STORED DATA:
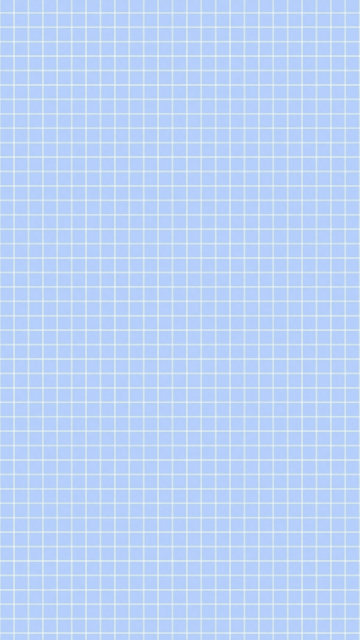
This pattern is drawn by a WebGL 1 fragment shader. Its source:

```glsl
precision highp float;

uniform vec2 u_resolution;

// Lengths are fractions of the canvas width.
const vec2 CELL_SIZE = vec2(0.0400, 0.04007);
const vec2 FIRST_LINE = vec2(0.0391, 0.0192);
const float LINE_WIDTH = 0.0023;
const float LINE_SOFTNESS = 0.0049;
const float HALO_INNER = 0.0045;
const float HALO_OUTER = 0.0080;
const float LINE_FADE = 0.16;
const float FADE_SCALE = 9.0;
const float GRAIN_SCALE = 110.0;
const float GRAIN_AMOUNT = 0.010;

const vec3 PAPER_COLOR = vec3(0.710, 0.810, 0.990);
const vec3 HALO_COLOR = vec3(0.710, 0.810, 0.950);
const vec3 LINE_COLOR = vec3(0.955, 0.985, 0.960);

float hash(vec2 p) {
  vec3 q = fract(vec3(p.xyx) * 0.1031);
  q += dot(q, q.yzx + 33.33);
  return fract((q.x + q.y) * q.z);
}

float valueNoise(vec2 p) {
  vec2 cell = floor(p);
  vec2 f = fract(p);
  vec2 blend = f * f * (3.0 - 2.0 * f);
  float low = mix(hash(cell), hash(cell + vec2(1.0, 0.0)), blend.x);
  float high = mix(hash(cell + vec2(0.0, 1.0)), hash(cell + 1.0), blend.x);
  return mix(low, high, blend.y);
}

// Distance to the nearest vertical (x) and horizontal (y) grid line.
vec2 gridDistance(vec2 p) {
  vec2 phase = fract((p - FIRST_LINE) / CELL_SIZE + 0.5) - 0.5;
  return abs(phase) * CELL_SIZE;
}

// Coverage of a thin line seen through a box filter.
vec2 lineCoverage(vec2 dist, float footprint) {
  vec2 overlap = (0.5 * (LINE_WIDTH + footprint) - dist) / footprint;
  return clamp(overlap, 0.0, min(1.0, LINE_WIDTH / footprint));
}

void main() {
  vec2 p = gl_FragCoord.xy / u_resolution.x;
  float pixel = 1.0 / u_resolution.x;
  vec2 dist = gridDistance(p);

  // Soft tint beside the lines
  vec2 halo = 1.0 - smoothstep(vec2(HALO_INNER), vec2(HALO_OUTER), dist);
  vec3 color = mix(PAPER_COLOR, HALO_COLOR, max(halo.x, halo.y));

  // Lines with slightly uneven strength
  vec2 coverage = lineCoverage(dist, max(LINE_SOFTNESS, pixel));
  float fade = 1.0 + LINE_FADE * (valueNoise(p * FADE_SCALE) - 0.5);
  float ink = 1.0 - (1.0 - coverage.x) * (1.0 - coverage.y);
  color = mix(color, LINE_COLOR, clamp(ink * fade, 0.0, 1.0));

  // Faint paper grain
  color += GRAIN_AMOUNT * (valueNoise(p * GRAIN_SCALE) - 0.5);

  gl_FragColor = vec4(clamp(color, 0.0, 1.0), 1.0);
}
```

DIRECTIONS FOR THIS TASK: Read the records above. Show each line that has the string "overlap".

RESULT FOR THIS EXERCISE:
  vec2 overlap = (0.5 * (LINE_WIDTH + footprint) - dist) / footprint;
  return clamp(overlap, 0.0, min(1.0, LINE_WIDTH / footprint));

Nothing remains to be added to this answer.